Iowa Flood Center graduate student Andre Della Libera Zanchetta measures surface water content using a soil moisture meter. (Credit: Iowa Flood Center)
The soil moisture meter is an outstanding tool, but it still has its shortcomings. For one, it can only monitor moisture in the soil where it’s installed. And with today’s ever-advancing satellite technology that is dissecting all of Earth’s processes, that resolution simply isn’t high enough.
To help make up for the limitations of soil moisture meters, scientists a few years ago launched the Soil Moisture Active Passive (SMAP) satellite. Backed by NASA and put into orbit by the United Launch Alliance, the satellite can measure soil moisture across the globe through radar backscatter and microwave emissions.
In a recent showing of how the SMAP satellite’s reach bests the typical soil moisture meter, researchers at the Iowa Flood Center have helped to validate and calibrate its measurements using ground-based data gathered over a summer sampling session. Much of the effort had investigators at the Center, housed at the University of Iowa, comparing data collected by the SMAP satellite to measurements taken from the South Fork watershed near Ames, Iowa.
The Iowa Flood Center was an ideal partner for the effort, as it hosts a large-scale network of soil moisture monitoring sensors that provide real-time data to farmers around the state. Conducting the study in agriculture-heavy Iowa also gave investigators a neat look at how vegetation and farming practices can affect satellite-based measurements of soil moisture.
Numerous students from the Iowa Flood Center helped in the first phase of the project, which stretched through May and June of 2016. They assisted experts across Iowa deploy and maintain soil moisture sensors as crops were first emerging.
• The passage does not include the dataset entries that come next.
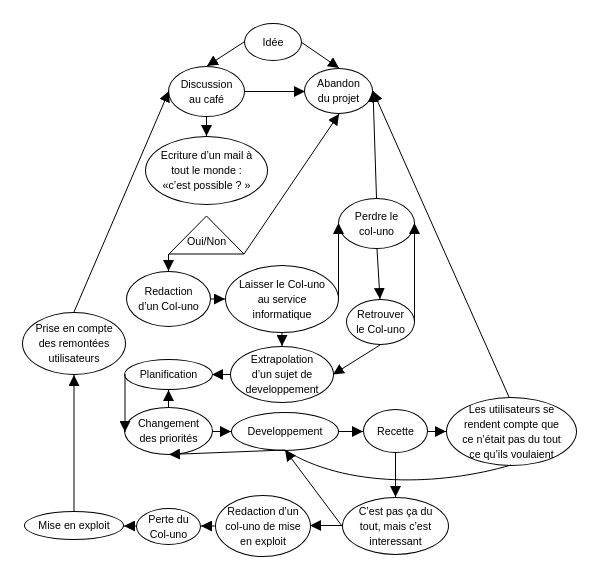
<!DOCTYPE html>
<html lang="fr">
<head>
<meta charset="utf-8">
<title>Cycle de vie d’une idée</title>
<style>
:root { --ink: #000; --paper: #fff; }
* { box-sizing: border-box; }
html, body { margin: 0; background: var(--paper); }
body { width: 600px; height: 580px; overflow: hidden; }
.diagram {
  position: relative; width: 600px; height: 580px; overflow: hidden;
  background: var(--paper); color: var(--ink);
  font: 10.7px/15px "Liberation Sans", Arial, sans-serif;
}
.node {
  position: absolute; left: var(--x); top: var(--y); width: var(--w); height: var(--h);
  display: flex; align-items: center; justify-content: center;
  border: 1px solid var(--ink); border-radius: 50%;
  background: var(--paper); text-align: center; white-space: nowrap;
}
.decision { border: 0; border-radius: 0; background: none; }
.edges { position: absolute; left: 0; top: 0; fill: none; stroke: var(--ink); stroke-width: 1; }
.edges .arrows { marker-end: url(#arrowhead); }
.edges marker path { fill: var(--ink); stroke: none; }
</style>
</head>
<body>
<main class="diagram">
  <div class="node" style="--x:244px;--y:23px;--w:58px;--h:38px">Idée</div>
  <div class="node" style="--x:168px;--y:66px;--w:77px;--h:51px">Discussion<br>au café</div>
  <div class="node" style="--x:304px;--y:68px;--w:69px;--h:46px">Abandon<br>du projet</div>
  <div class="node" style="--x:145px;--y:136px;--w:123px;--h:69px">Ecriture d’un mail à<br>tout le monde :<br>«c’est possible ? »</div>
  <div class="node decision" style="--x:169px;--y:232px;--w:75px;--h:18px">Oui/Non</div>
  <div class="node" style="--x:126px;--y:271px;--w:85px;--h:56px">Redaction<br>d’un Col-uno</div>
  <div class="node" style="--x:225px;--y:265px;--w:114px;--h:68px">Laisser le Col-uno<br>au service<br>informatique</div>
  <div class="node" style="--x:338px;--y:198px;--w:77px;--h:51px">Perdre le<br>col-uno</div>
  <div class="node" style="--x:346px;--y:299px;--w:69px;--h:46px">Retrouver<br>le Col-uno</div>
  <div class="node" style="--x:22px;--y:312px;--w:104px;--h:63px">Prise en compte<br>des remontées<br>utilisateurs</div>
  <div class="node" style="--x:124px;--y:359px;--w:89px;--h:31px">Planification</div>
  <div class="node" style="--x:230px;--y:346px;--w:104px;--h:57px">Extrapolation<br>d’un sujet de<br>developpement</div>
  <div class="node" style="--x:124px;--y:407px;--w:89px;--h:48px">Changement<br>des priorités</div>
  <div class="node" style="--x:231px;--y:412px;--w:108px;--h:39px">Developpement</div>
  <div class="node" style="--x:363px;--y:409px;--w:65px;--h:44px">Recette</div>
  <div class="node" style="--x:446px;--y:397px;--w:131px;--h:69px">Les utilisateurs se<br>rendent compte que<br>ce n’était pas du tout<br>ce qu’ils voulaient</div>
  <div class="node" style="--x:24px;--y:511px;--w:100px;--h:29px">Mise en exploit</div>
  <div class="node" style="--x:136px;--y:508px;--w:65px;--h:37px">Perte du<br>Col-uno</div>
  <div class="node" style="--x:215px;--y:495px;--w:96px;--h:62px">Redaction d’un<br>col-uno de mise<br>en exploit</div>
  <div class="node" style="--x:342px;--y:497px;--w:107px;--h:58px">C’est pas ça du<br>tout, mais c’est<br>interessant</div>

  <svg class="edges" width="600" height="580" viewBox="0 0 600 580" aria-hidden="true">
    <defs>
      <marker id="arrowhead" markerUnits="userSpaceOnUse" markerWidth="11" markerHeight="11" refX="11" refY="5.5" orient="auto">
        <path d="M0 0L11 5.5L0 11Z"/>
      </marker>
    </defs>
    <polygon points="206.5,216 169,254 244,254"/>
    <g class="arrows">
      <path d="M244 42L207 66"/>
      <path d="M301 42L339 68"/>
      <path d="M245 91.5H305"/>
      <path d="M206.5 117V136"/>
      <path d="M244 254L339 114"/>
      <path d="M168.5 254V271"/>
      <path d="M211 299H225"/>
      <path d="M338.5 299V223"/>
      <path d="M376.5 198L373 91"/>
      <path d="M377 249L380 299"/>
      <path d="M414.5 322V223"/>
      <path d="M380 345L333 374.5"/>
      <path d="M282 333V346"/>
      <path d="M231 374.5H212"/>
      <path d="M125 374V432"/>
      <path d="M168.5 408V390"/>
      <path d="M212 431.5H231"/>
      <path d="M285 450L169 454.5"/>
      <path d="M339 431.5H363"/>
      <path d="M428 431.5H446"/>
      <path d="M395.5 453V497"/>
      <path d="M509 397L373 91"/>
      <path d="M342 526L285 450"/>
      <path d="M342 525.5H310"/>
      <path d="M216 526H201"/>
      <path d="M136 526H124"/>
      <path d="M74 511V375"/>
      <path d="M74 312L169 91"/>
    </g>
    <path d="M511 465C440 486 345 488 285 450"/>
  </svg>
</main>
</body>
</html>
One key process that scientists are hoping to better understand is the springtime roughness that comes with soil after tillage. The roughness, which is typically softened over time with rainfall, can affect satellite observations.
Investigators from Iowa State University and other Iowa colleges and government agencies also assisted in the SMAP satellite validation effort.
Top image: Iowa Flood Center graduate student Andre Della Libera Zanchetta measures surface water content using a soil moisture meter. (Credit: Iowa Flood Center)